(Data to examine)
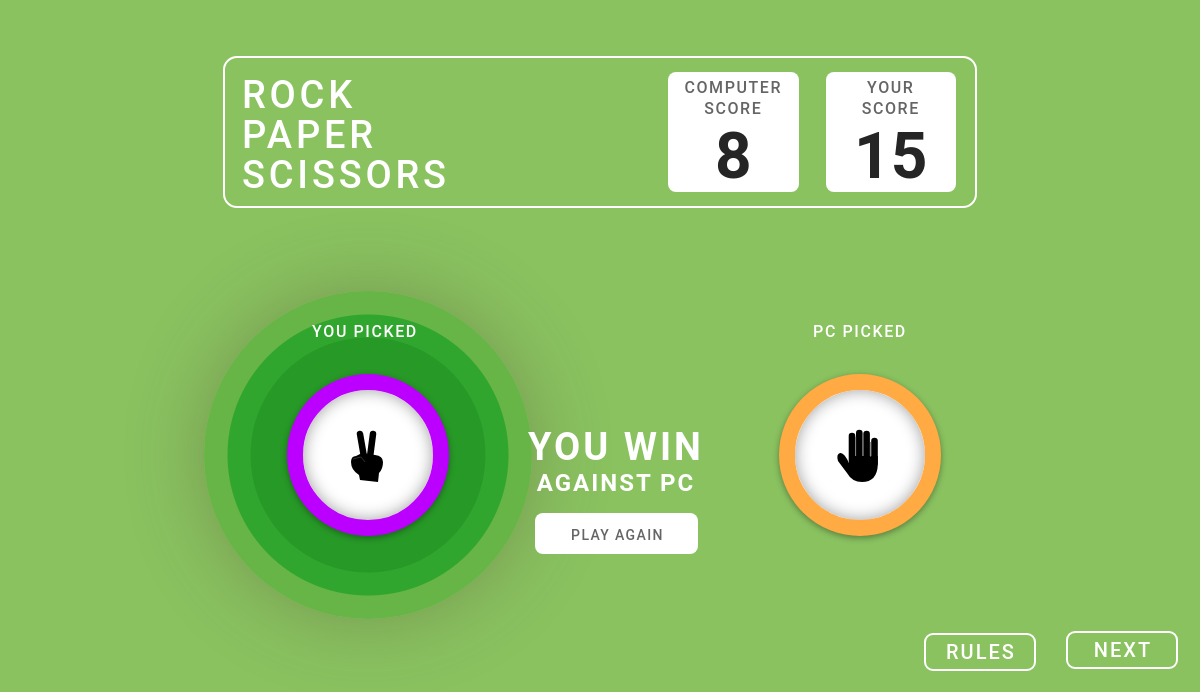
<!DOCTYPE html>
<html lang="en">
<head>
<meta charset="utf-8">
<title>Rock Paper Scissors</title>
<style>
:root {
  --field: #8ac260;
  --halo-outer: #67b447;
  --halo-middle: #31a62e;
  --halo-inner: #279927;
  --scissors: #bc00ff;
  --paper: #ffaa42;
  --card: #fff;
  --label: #656565;
  --score: #252525;
}
* { box-sizing: border-box; margin: 0; }
body { width: 1200px; height: 692px; overflow: hidden; background: var(--field); color: #fff; font-family: Roboto, sans-serif; font-weight: 500; }
a { color: inherit; text-decoration: none; }
.game { width: 1200px; height: 692px; padding-top: 56px; overflow: hidden; }

.scoreboard { display: flex; gap: 27px; align-items: flex-start; width: 754px; height: 152px; margin: 0 auto; padding: 14px 19px 14px 17px; border: 2px solid #fff; border-radius: 14px; }
.title { flex: 1; margin-top: 3px; font-size: 38px; line-height: 40px; font-weight: 500; letter-spacing: 3.8px; }
.score { width: 130.5px; height: 120px; padding-top: 6px; border-radius: 8px; background: var(--card); text-align: center; }
.score-label { color: var(--label); font-size: 16px; line-height: 20.5px; letter-spacing: 1.6px; }
.score-value { margin-top: 6px; color: var(--score); font-size: 64px; line-height: 64px; font-weight: 700; }

.round { display: grid; grid-template-columns: 330px 166px 322px; height: 423px; margin-left: 203px; }
.pick { position: relative; display: flex; flex-direction: column; align-items: center; gap: 32px; padding-top: 114px; }
.pick-label { position: relative; font-size: 16px; line-height: 20px; letter-spacing: 1.6px; }
.winner .pick-label { left: -3px; }
.token { position: relative; display: grid; place-items: center; width: 162px; height: 162px; border: 16px solid var(--ring); border-radius: 50%; background: #fff; box-shadow: 0 2px 6px rgba(0, 0, 0, .36), inset 0 0 16px rgba(0, 0, 0, .38); }
.token svg { width: 60px; height: 60px; }
.scissors { --ring: var(--scissors); }
.paper { --ring: var(--paper); }
.halo { position: absolute; left: 1px; top: 83px; width: 328px; height: 328px; border-radius: 50%; background: radial-gradient(circle, var(--halo-inner) 117px, var(--halo-middle) 118px 140px, var(--halo-outer) 141px); box-shadow: 0 0 76px rgba(75, 70, 50, .34); }

.result { position: relative; display: flex; flex-direction: column; align-items: center; padding-top: 220px; white-space: nowrap; }
.verdict { font-size: 38px; line-height: 38px; font-weight: 700; letter-spacing: 3px; }
.opponent { margin-top: 5px; font-size: 24px; line-height: 24px; font-weight: 700; letter-spacing: 2px; }
.play-again { display: grid; place-items: center; width: 163px; height: 41px; margin-top: 18px; border-radius: 8px; background: var(--card); color: var(--label); font-size: 14px; letter-spacing: 1.4px; padding: 2px 0 0 3px; }

.actions { display: flex; justify-content: flex-end; gap: 30px; padding-right: 22px; }
.action { display: grid; place-items: center; width: 112px; height: 38px; padding-left: 2px; border: 2px solid #fff; border-radius: 9px; font-size: 20px; letter-spacing: 2px; }
.rules { margin-top: 2px; }
</style>
</head>
<body>
<div class="game">
  <header class="scoreboard">
    <h1 class="title">ROCK<br>PAPER<br>SCISSORS</h1>
    <section class="score">
      <p class="score-label">COMPUTER<br>SCORE</p>
      <p class="score-value">8</p>
    </section>
    <section class="score">
      <p class="score-label">YOUR<br>SCORE</p>
      <p class="score-value">15</p>
    </section>
  </header>

  <main class="round">
    <section class="pick winner">
      <div class="halo"></div>
      <p class="pick-label">YOU PICKED</p>
      <div class="token scissors">
        <svg viewBox="0 0 60 60" role="img" aria-label="Scissors hand">
          <path d="M22 9 26 32M35 9 32 32" fill="none" stroke="#000" stroke-width="6.5" stroke-linecap="round"/>
          <path d="M13 37Q13 31 18 31L24 28 37 30Q45 31 45 37 45 44 41 48L40 57 22 55 21 50Q13 45 13 37Z"/>
          <path d="M15 34 23 32 27 37" fill="none" stroke="#444" stroke-width=".7"/>
        </svg>
      </div>
    </section>

    <section class="result">
      <h2 class="verdict">YOU WIN</h2>
      <p class="opponent">AGAINST PC</p>
      <a class="play-again" href="#">PLAY AGAIN</a>
    </section>

    <section class="pick">
      <p class="pick-label">PC PICKED</p>
      <div class="token paper">
        <svg viewBox="0 0 60 60" role="img" aria-label="Paper hand">
          <path d="M22 11V36M29.3 8V36M36.6 9V36M44.5 16V38" fill="none" stroke="#000" stroke-width="6.6" stroke-linecap="round"/>
          <path d="M19 31H47.8V40Q47 57 32 57 22 57 17 48L8 36Q6 29 10 28 14 27 19 38Z"/>
          <path d="M25.7 12V31M33 10V31M40.6 17V32" fill="none" stroke="#666" stroke-width=".8"/>
        </svg>
      </div>
    </section>
  </main>

  <nav class="actions">
    <a class="action rules" href="#">RULES</a>
    <a class="action" href="#">NEXT</a>
  </nav>
</div>
</body>
</html>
(End Data to examine)
## [Problem]
This exercise requires the lines of the entries containing the string "fill".

## [Written answer]
          <path d="M22 9 26 32M35 9 32 32" fill="none" stroke="#000" stroke-width="6.5" stroke-linecap="round"/>
          <path d="M15 34 23 32 27 37" fill="none" stroke="#444" stroke-width=".7"/>
          <path d="M22 11V36M29.3 8V36M36.6 9V36M44.5 16V38" fill="none" stroke="#000" stroke-width="6.6" stroke-linecap="round"/>
          <path d="M25.7 12V31M33 10V31M40.6 17V32" fill="none" stroke="#666" stroke-width=".8"/>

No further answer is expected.